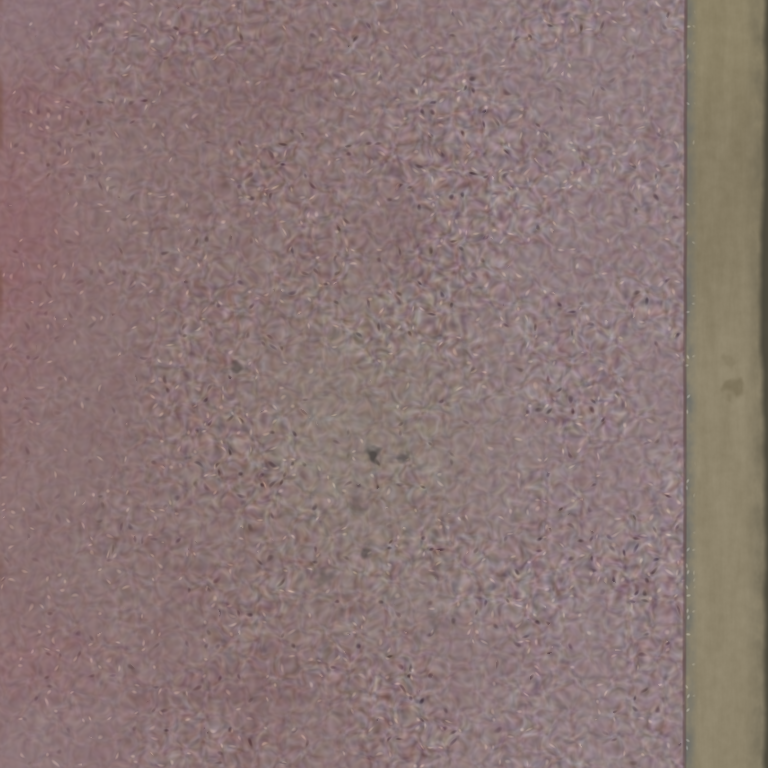
Give the GLSL for this texture, as a WebGL 1 fragment shader.

```glsl
precision highp float;
// Weathered pink stone slab with mottled speckles, beside an upright ochre border strip.
uniform vec2 u_resolution;

vec2 hash2(vec2 p) {
  vec3 q = fract(p.xyx * vec3(0.1031, 0.103, 0.0973));
  q += dot(q, q.yzx + 33.33);
  return fract((q.xx + q.yz) * q.zy);
}

float cornerSlope(vec2 cell, vec2 offset) {
  float angle = 6.2832 * hash2(cell).x;
  return dot(vec2(cos(angle), sin(angle)), offset);
}

// Gradient noise, roughly -0.7 to 0.7
float noise(vec2 p) {
  vec2 i = floor(p), f = fract(p);
  vec2 w = f * f * f * (f * (f * 6.0 - 15.0) + 10.0);
  vec2 e = vec2(1.0, 0.0);
  return mix(
    mix(cornerSlope(i, f), cornerSlope(i + e, f - e), w.x),
    mix(cornerSlope(i + e.yx, f - e.yx), cornerSlope(i + 1.0, f - 1.0), w.x), w.y);
}

float fbm(vec2 p) {
  float sum = 0.0, amp = 0.6;
  for (int i = 0; i < 4; i++) {
    sum += amp * noise(p);
    p = mat2(1.6, 1.2, -1.2, 1.6) * p + 17.3;
    amp *= 0.6;
  }
  return sum;
}

float blob(vec2 p, vec2 center, vec2 size) {
  vec2 d = (p - center) / size;
  return exp(-dot(d, d));
}

// Scattered soft flecks, each randomly turned inside its cell
float flecks(vec2 p, float density) {
  vec2 cell = floor(p), rnd = hash2(cell + 71.0);
  vec2 d = fract(p) - 0.35 - 0.3 * hash2(cell + 9.0);
  float a = 6.2832 * rnd.x;
  d = mat2(cos(a), -sin(a), sin(a), cos(a)) * d;
  return (1.0 - smoothstep(0.05, 0.35, length(d * vec2(0.8, 1.4)))) * step(rnd.y, density);
}

// Soft dark pit with a ragged rim
float pit(vec2 p, vec2 center, float radius) {
  vec2 d = p - center + radius * 0.8 * vec2(noise(p * 95.0), noise(p * 95.0 + 20.0));
  return 1.0 - smoothstep(radius * 0.3, radius * 1.3, length(d));
}

vec3 slab(vec2 p) {
  // Broad tints: rosy left side, grey centre, cooler right side
  vec3 col = mix(vec3(0.535, 0.445, 0.445), vec3(0.56, 0.485, 0.495), smoothstep(0.3, 0.75, p.x));
  col = mix(col, vec3(0.545, 0.495, 0.465), 0.8 * blob(p, vec2(0.48, 0.43), vec2(0.16, 0.2)));
  col = mix(col, vec3(0.56, 0.46, 0.48), 0.5 * blob(p, vec2(0.02, 0.02), vec2(0.25, 0.12)));
  col = mix(col, vec3(0.56, 0.45, 0.49), 0.5 * blob(p, vec2(0.0, 1.0), vec2(0.22, 0.09)));
  float rose = blob(p, vec2(0.0, 0.71), vec2(0.1, 0.15)) + 0.5 * blob(p, vec2(0.05, 0.87), vec2(0.09, 0.04))
    + 0.6 * blob(p, vec2(0.03, 0.14), vec2(0.1, 0.05)) + 0.4 * blob(p, vec2(0.0, 0.5), vec2(0.07, 0.22));
  col = mix(col, vec3(0.56, 0.4, 0.415), 0.65 * min(rose, 1.0));
  col -= vec3(0.025, 0.035, 0.03) * (blob(p, vec2(0.535, 0.68), vec2(0.05, 0.06))
    + 0.6 * blob(p, vec2(0.33, 0.9), vec2(0.08, 0.05)) + 0.6 * blob(p, vec2(0.33, 0.1), vec2(0.1, 0.05)));

  // Irregular mottling, rougher in patches and away from the left edge
  vec2 warped = p + 0.007 * vec2(noise(p * 45.0), noise(p * 45.0 + 50.0));
  float patches = smoothstep(-0.25, 0.3, fbm(p * 6.0 + 8.0));
  float rough = mix(0.45, 1.0, smoothstep(0.0, 0.4, p.x)) * (0.65 + 0.55 * patches);
  col += vec3(0.02, 0.035, 0.03) * fbm(p * 11.0);
  col += rough * vec3(0.075, 0.09, 0.08) * fbm(warped * 36.0 + 4.0);
  col += rough * 0.12 * noise(warped * 105.0 + 12.0);
  col += rough * 0.06 * noise(warped * 170.0);
  col += rough * vec3(0.03, -0.02, 0.0) * noise(warped * 65.0 + 31.0);
  col += rough * vec3(0.025, 0.01, -0.045) * noise(warped * 85.0 + 63.0);

  // Pale and dark flecks gather in patches
  col += vec3(0.11, 0.1, 0.08) * flecks(warped * 88.0, 0.05 + 0.14 * patches);
  col -= vec3(0.12, 0.12, 0.11) * rough * flecks(warped * 72.0 + 40.0, 0.03 + 0.13 * patches);

  // Distinct pits
  float pits = pit(p, vec2(0.485, 0.407), 0.011) + 0.6 * pit(p, vec2(0.525, 0.404), 0.008)
    + 0.65 * pit(p, vec2(0.307, 0.522), 0.008) + 0.6 * pit(p, vec2(0.475, 0.279), 0.009)
    + 0.4 * pit(p, vec2(0.422, 0.247), 0.014) + 0.4 * pit(p, vec2(0.465, 0.341), 0.012)
    + 0.3 * pit(p, vec2(0.566, 0.812), 0.012) + 0.25 * pit(p, vec2(0.568, 0.19), 0.013);
  col = mix(col, vec3(0.28, 0.26, 0.25), 0.85 * min(pits, 1.0));
  float rust = (1.0 - smoothstep(0.0, 0.007, p.x)) * smoothstep(-0.1, 0.3, noise(vec2(3.4, p.y * 12.0)));
  return mix(col, vec3(0.45, 0.31, 0.26), 0.5 * rust);
}

vec3 strip(vec2 p) {
  vec3 col = mix(vec3(0.555, 0.515, 0.425), vec3(0.52, 0.48, 0.39), smoothstep(0.5, 0.75, p.y));
  col = mix(col, vec3(0.545, 0.505, 0.405), smoothstep(0.8, 0.95, p.y));
  col += 0.04 * fbm(p * vec2(45.0, 7.0)) + 0.03 * fbm(p * 60.0);
  // Worn grey left margin and soiled right margin
  float wear = clamp(0.55 + 1.2 * fbm(p * vec2(30.0, 22.0)), 0.0, 1.0);
  col = mix(col, vec3(0.43, 0.43, 0.41), (1.0 - smoothstep(0.896, 0.911, p.x)) * wear);
  col += 0.14 * (1.0 - smoothstep(0.9, 0.907, p.x)) * flecks(p * 100.0, 0.22);
  col = mix(col, vec3(0.41, 0.385, 0.32), 0.6 * smoothstep(0.966, 0.99, p.x) * wear);
  col -= 0.07 * (pit(p, vec2(0.955, 0.495), 0.015) + 0.5 * pit(p, vec2(0.95, 0.53), 0.011));
  // Outer shadow, widest around the upper middle
  float darkEdge = 0.996 - 0.006 * blob(p, vec2(1.0, 0.6), vec2(1.0, 0.16)) + 0.004 * fbm(vec2(7.4, p.y * 14.0));
  return mix(col, vec3(0.25, 0.24, 0.2), 0.8 * smoothstep(-0.005, 0.005, p.x - darkEdge));
}

void main() {
  vec2 p = gl_FragCoord.xy / u_resolution;
  float seam = 0.892 + 0.002 * (p.y - 0.5) + 0.0008 * noise(vec2(2.4, p.y * 18.0));
  vec3 col = mix(slab(p), strip(p), smoothstep(-0.002, 0.002, p.x - seam));
  // Thin reddish shadow in the joint, uneven along its length
  float joint = 1.0 - smoothstep(0.0005, 0.0038, abs(p.x - seam));
  col = mix(col, vec3(0.37, 0.29, 0.29), joint * (0.6 + 0.3 * noise(vec2(5.4, p.y * 22.0))));
  gl_FragColor = vec4(clamp(col, 0.0, 1.0), 1.0);
}
```
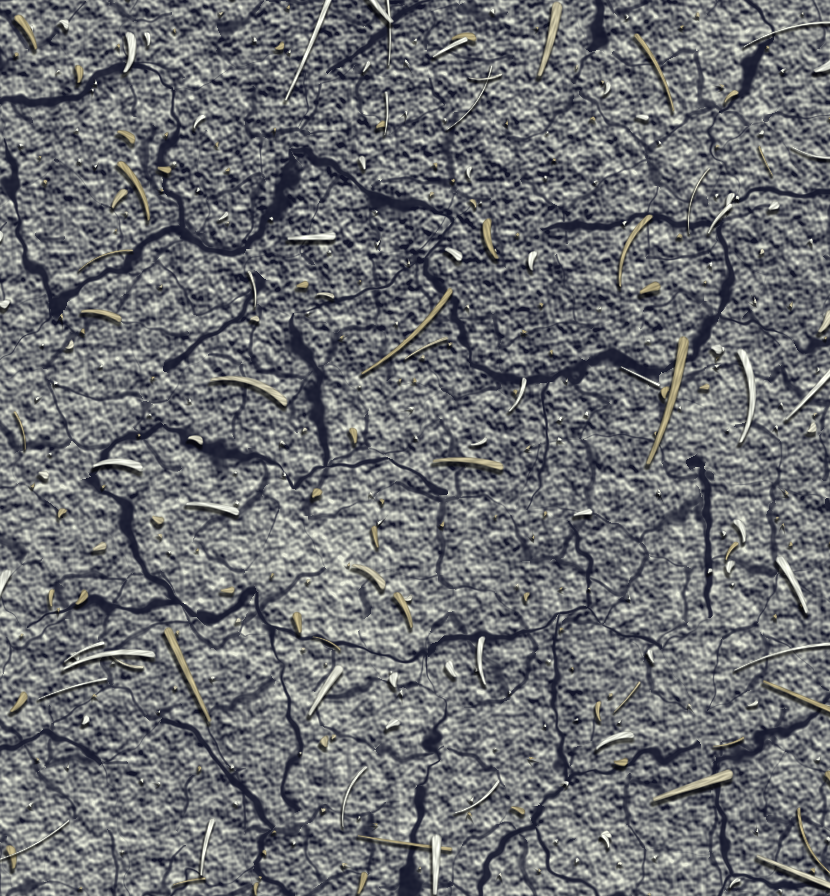
A WebGL 1 fragment shader for this texture:

```glsl
precision highp float;
// Dry, crumbly soil split by cracks and strewn with straw, chaff and pale grit.
// Soil is embossed gradient noise, cracks are warped Voronoi borders whose width
// varies per border, and debris is scattered as bent capsules on jittered grids.
uniform vec2 u_resolution;

vec2 hash2(vec2 p) {
  vec3 a = fract(p.xyx * vec3(0.1031, 0.1030, 0.0973));
  a += dot(a, a.yzx + 33.33);
  return fract((a.xx + a.yz) * a.zy);
}

float cornerSlope(vec2 cell, vec2 offset) {
  float angle = 6.2832 * hash2(cell).x;
  return dot(vec2(cos(angle), sin(angle)), offset);
}

float gradientNoise(vec2 p) {
  vec2 i = floor(p), f = fract(p), e = vec2(1.0, 0.0);
  vec2 s = f * f * f * (f * (f * 6.0 - 15.0) + 10.0);
  float low = mix(cornerSlope(i, f), cornerSlope(i + e, f - e), s.x);
  float high = mix(cornerSlope(i + e.yx, f - e.yx), cornerSlope(i + 1.0, f - 1.0), s.x);
  return mix(low, high, s.y);
}

float crumbHeight(vec2 p) {
  return 0.45 * gradientNoise(p * 43.0) + 0.38 * gradientNoise(p * 91.0 + 7.0)
       + 0.32 * gradientNoise(p * 187.0 + 19.0);
}

// x: distance to the nearest cell border, y: random value of that border
vec2 cellBorder(vec2 p) {
  vec2 home = floor(p), nearA = vec2(9.0), nearB = vec2(9.0), idA, idB;
  for (int y = -1; y <= 1; y++) {
    for (int x = -1; x <= 1; x++) {
      vec2 id = home + vec2(x, y);
      vec2 r = id + 0.1 + 0.8 * hash2(id + 31.0) - p;
      if (dot(r, r) < dot(nearA, nearA)) {
        nearB = nearA; idB = idA;
        nearA = r; idA = id;
      } else if (dot(r, r) < dot(nearB, nearB)) {
        nearB = r; idB = id;
      }
    }
  }
  float d = dot(0.5 * (nearA + nearB), normalize(nearB - nearA));
  return vec2(d, hash2(idA + idB + 57.0).x);
}

float crackMask(vec2 p, float density, float width) {
  vec2 border = cellBorder(p * density);
  float swell = 0.75 + 1.1 * gradientNoise(p * 17.0 + density);
  float w = width * smoothstep(0.15, 0.95, border.y) * max(swell, 0.0);
  float blur = 0.0012 + 0.3 * w;
  float open = smoothstep(0.0, 0.0015, w);
  return open * (1.0 - smoothstep(w - blur, w + blur, border.x / density));
}

// Signed distance to a bent, tapering stalk lying along x
float stalk(vec2 q, float halfLength, float halfWidth, float bend) {
  q.y += bend * q.x * q.x / halfLength;
  float t = clamp(q.x, -halfLength, halfLength);
  return length(q - vec2(t, 0.0)) - halfWidth * (0.8 + 0.35 * t / halfLength);
}

// Lays one size of debris, each piece with its shadow, over the soil
void scatter(inout vec3 color, vec2 p, float cell, float chance, vec2 size, float seed) {
  float pixel = 1.0 / u_resolution.y;
  vec2 home = floor(p / cell);
  for (int y = -1; y <= 1; y++) {
    for (int x = -1; x <= 1; x++) {
      vec2 id = home + vec2(x, y);
      vec2 place = hash2(id + seed), kind = hash2(id + seed + 40.0);
      vec2 form = hash2(id + seed + 80.0);
      if (kind.x > chance) continue;
      float angle = mix(-0.6, 2.1, form.x);
      mat2 turn = mat2(cos(angle), -sin(angle), sin(angle), cos(angle));
      float halfLength = size.x * mix(0.25, 1.0, form.y * form.y);
      float halfWidth = size.y * mix(0.45, 1.0, kind.y);
      float bend = 0.5 * (place.x - 0.5);
      vec2 r = p - (id + place) * cell;
      vec2 q = turn * r;
      vec2 shadowQ = turn * (r + vec2(0.3, 1.0) * (0.002 + 0.7 * halfWidth));
      float shade = stalk(shadowQ, halfLength, halfWidth, bend);
      color *= 1.0 - 0.65 * (1.0 - smoothstep(-0.001, 0.003, shade));
      float d = stalk(q, halfLength, halfWidth, bend);
      vec3 tint = mix(vec3(0.73, 0.68, 0.51), vec3(0.96, 0.97, 0.92),
                      smoothstep(0.2, 0.65, fract(kind.y * 7.0 + form.x)));
      float fibre = gradientNoise(q * vec2(70.0, 420.0) + id * 5.0);
      tint *= 0.95 + 0.3 * fibre - 0.22 * smoothstep(-0.5 * halfWidth, 0.0, d);
      color = mix(color, tint, 1.0 - smoothstep(-pixel, pixel, d));
    }
  }
}

void main() {
  vec2 p = gl_FragCoord.xy / u_resolution.y;

  // Crumbly soil, lit from above, with a darker rough patch near the top
  float crumbs = crumbHeight(p);
  float relief = crumbs - crumbHeight(p + vec2(0.001, 0.004));
  float patches = gradientNoise(p * 4.0 + 3.0) + 0.6 * gradientNoise(p * 12.0);
  float damp = exp(-dot(p - vec2(0.45, 0.8), (p - vec2(0.45, 0.8)) * vec2(9.0, 16.0)));
  float tone = 0.49 + 0.6 * crumbs + (0.85 + 0.3 * damp) * relief;
  tone += 0.16 * patches - 0.12 * damp;

  // Broad cracks, then a finer broken network; both wander with the soil
  vec2 wander = vec2(gradientNoise(p * 15.0), gradientNoise(p * 15.0 + 50.0)) * 0.03;
  wander += vec2(gradientNoise(p * 52.0), gradientNoise(p * 52.0 + 90.0)) * 0.009;
  float cracks = crackMask(p + wander, 6.3, 0.0068);
  float fine = crackMask(p + wander * 0.8 + 4.0, 14.0, 0.0036);
  tone = mix(tone, 0.05 + 0.1 * crumbs, max(cracks, 0.75 * fine));

  vec3 color = mix(vec3(0.07, 0.08, 0.16), vec3(0.93, 0.94, 0.87), clamp(tone, 0.0, 1.0));

  // Grit, chaff, thin stems and thick straws
  scatter(color, p, 0.035, 0.3, vec2(0.0015, 0.0022), 11.0);
  scatter(color, p, 0.075, 0.4, vec2(0.011, 0.0046), 23.0);
  scatter(color, p, 0.13, 0.4, vec2(0.065, 0.0018), 37.0);
  scatter(color, p, 0.14, 0.6, vec2(0.075, 0.0052), 59.0);

  gl_FragColor = vec4(color, 1.0);
}
```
──────
**What to do**
Read each line of the material, and wherever the word "halfLength" turns up, copy that line.

**Answer section**
float stalk(vec2 q, float halfLength, float halfWidth, float bend) {
  q.y += bend * q.x * q.x / halfLength;
  float t = clamp(q.x, -halfLength, halfLength);
  return length(q - vec2(t, 0.0)) - halfWidth * (0.8 + 0.35 * t / halfLength);
      float halfLength = size.x * mix(0.25, 1.0, form.y * form.y);
      float shade = stalk(shadowQ, halfLength, halfWidth, bend);
      float d = stalk(q, halfLength, halfWidth, bend);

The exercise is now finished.